Despite many deep ideological and legislative battles raging in Congress, leaders of both parties were able to agree on the importance of keeping the door open for more trade with Africa, Mr. Rangel pointed out.
“We recognize all of the health and economic problems that are faced by this continent, and then we recognize the greatness and what is expected of a country like the United States of America. For those reasons, we felt compelled not to allow our political differences to interfere in what we have felt is a moral commitment,” he continued.
As a result of AGOA, U.S. imports from African countries increased by 61.5 percent in 2001 over the previous two years. In 2002, African exports to the U.S. rose another 10 percent to $9 billion, and figures for last year indicate that exports increased another 50 percent above 2002.
“We have a proven record of success there,” said Rep. Ed Royce (R-Calif.), Chair of the House Africa Subcommittee. Now, he said, Congressional leaders want to broaden and deepen AGOA, include more countries and more industries.
One important new and promising area is “eco-tourism,” Rep. James McDermott (D-Wash.) pointed out. “Eco-tourism is an advantage Africa has over any other place in the world. What’s missing has been infrastructure. So, what we’re trying to do in this bill is to begin to lay the groundwork for helping that kind of infrastructure.”

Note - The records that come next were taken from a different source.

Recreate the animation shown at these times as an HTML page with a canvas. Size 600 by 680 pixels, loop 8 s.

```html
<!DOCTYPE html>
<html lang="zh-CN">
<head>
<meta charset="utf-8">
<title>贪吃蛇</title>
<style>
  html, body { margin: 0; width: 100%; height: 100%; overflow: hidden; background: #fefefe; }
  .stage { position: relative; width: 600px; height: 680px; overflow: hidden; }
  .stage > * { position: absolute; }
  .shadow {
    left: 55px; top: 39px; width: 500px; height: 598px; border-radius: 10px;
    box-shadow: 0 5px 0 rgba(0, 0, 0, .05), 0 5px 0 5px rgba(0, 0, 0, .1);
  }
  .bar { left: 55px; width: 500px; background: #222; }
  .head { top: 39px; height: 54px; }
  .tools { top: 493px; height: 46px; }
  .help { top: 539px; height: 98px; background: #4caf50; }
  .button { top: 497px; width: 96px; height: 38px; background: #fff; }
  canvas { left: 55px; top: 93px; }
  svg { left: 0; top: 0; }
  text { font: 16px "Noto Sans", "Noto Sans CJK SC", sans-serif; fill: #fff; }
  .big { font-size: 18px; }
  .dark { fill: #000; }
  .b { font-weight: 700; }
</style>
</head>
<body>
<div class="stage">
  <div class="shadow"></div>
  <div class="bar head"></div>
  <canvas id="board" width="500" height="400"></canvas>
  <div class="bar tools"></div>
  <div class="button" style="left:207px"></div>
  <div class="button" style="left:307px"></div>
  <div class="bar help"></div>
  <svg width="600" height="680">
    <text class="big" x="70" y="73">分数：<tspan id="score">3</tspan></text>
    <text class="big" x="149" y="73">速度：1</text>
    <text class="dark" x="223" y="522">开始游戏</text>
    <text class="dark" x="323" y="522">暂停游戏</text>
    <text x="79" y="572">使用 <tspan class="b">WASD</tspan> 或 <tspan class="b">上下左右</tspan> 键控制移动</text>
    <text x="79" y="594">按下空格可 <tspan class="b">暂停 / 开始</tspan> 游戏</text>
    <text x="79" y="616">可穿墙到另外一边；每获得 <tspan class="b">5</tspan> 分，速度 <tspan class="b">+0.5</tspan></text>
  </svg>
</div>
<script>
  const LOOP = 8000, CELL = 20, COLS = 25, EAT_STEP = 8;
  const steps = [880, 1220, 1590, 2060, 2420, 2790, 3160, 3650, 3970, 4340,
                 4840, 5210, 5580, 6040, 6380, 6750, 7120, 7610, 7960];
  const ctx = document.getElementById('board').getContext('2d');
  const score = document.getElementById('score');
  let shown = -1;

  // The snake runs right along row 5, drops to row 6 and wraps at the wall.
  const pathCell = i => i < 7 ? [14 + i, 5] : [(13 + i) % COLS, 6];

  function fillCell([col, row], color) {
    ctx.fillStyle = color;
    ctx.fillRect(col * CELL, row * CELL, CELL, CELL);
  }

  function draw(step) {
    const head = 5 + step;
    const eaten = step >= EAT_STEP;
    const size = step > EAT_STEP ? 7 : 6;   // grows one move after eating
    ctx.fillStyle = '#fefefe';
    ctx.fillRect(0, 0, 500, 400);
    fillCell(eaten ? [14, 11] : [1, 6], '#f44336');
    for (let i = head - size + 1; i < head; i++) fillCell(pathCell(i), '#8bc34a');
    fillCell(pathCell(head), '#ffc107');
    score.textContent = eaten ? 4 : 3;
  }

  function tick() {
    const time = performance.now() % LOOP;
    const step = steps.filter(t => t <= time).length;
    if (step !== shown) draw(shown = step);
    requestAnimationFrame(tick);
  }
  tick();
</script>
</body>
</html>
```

“If you just remember one thing: a lion is worth about $65 if you shoot it. It’s worth about $75,000 if it’s part of eco-tourism. That’s why the hunting and all the things that have been traditional, we are trying to change that, and preserve and also build,” he added.
The key provisions of the legislation, however, have to do with textiles and wearing apparel, extending the overall AGOA program from 2008 until 2015. The so-called “Third-Country Fabric” provision allows least-developed AGOA beneficiary countries to use fabric grown in other countries for the manufacture of garments to be exported to the U.S., just as though the fabrics had been grown on the African continent.
This provision was included in the original legislation because few eligible countries yet have the capacity to make fabrics. The bill also allows so-called “ethnic fabrics” that are made on machines to also qualify for duty-free treatment.
“It has been said that America matters to Africa, but what we have been doing for the last several years is making the point that Africa matters to America,” said Congressional Black Caucus member William Jefferson (D-La.). “Economic prosperity has got to be a cornerstone for making it work for Africans. This trading relationship gives the fuel to the private sector that will help to develop Africa’s prosperity. It is a continent of vast resources that are vital to the United States’ strategic future.”
The Dean of the African Diplomatic Corps agrees.
“We are ready. We are ready,” Dr. Amadou Lamine Ba, Ambassador from Senegal, told The Final Call in an interview. “We are working on all the issues that can strengthen our relationship: governance, democracy, freedom of press, good management of public and private funds. All of these things are taking hold in Africa, more and more.
“In terms of economy, there are a lot of social and economic demands that Africa needs help on. Because you cannot have a democracy when the majority of people are illiterate. You cannot have it when people are hungry. You cannot have it when a lot of people are dying from AIDS, for example.
“Because of that, all of the governments are trying to work to strengthen the macro and micro economic aspects with the social demand,” he continued.
“I think AGOA has helped a lot. For market access to the United States, which has provided sustainable jobs, as they say, good jobs in many countries. But there is a long way to go to have many countries actually benefit from it.”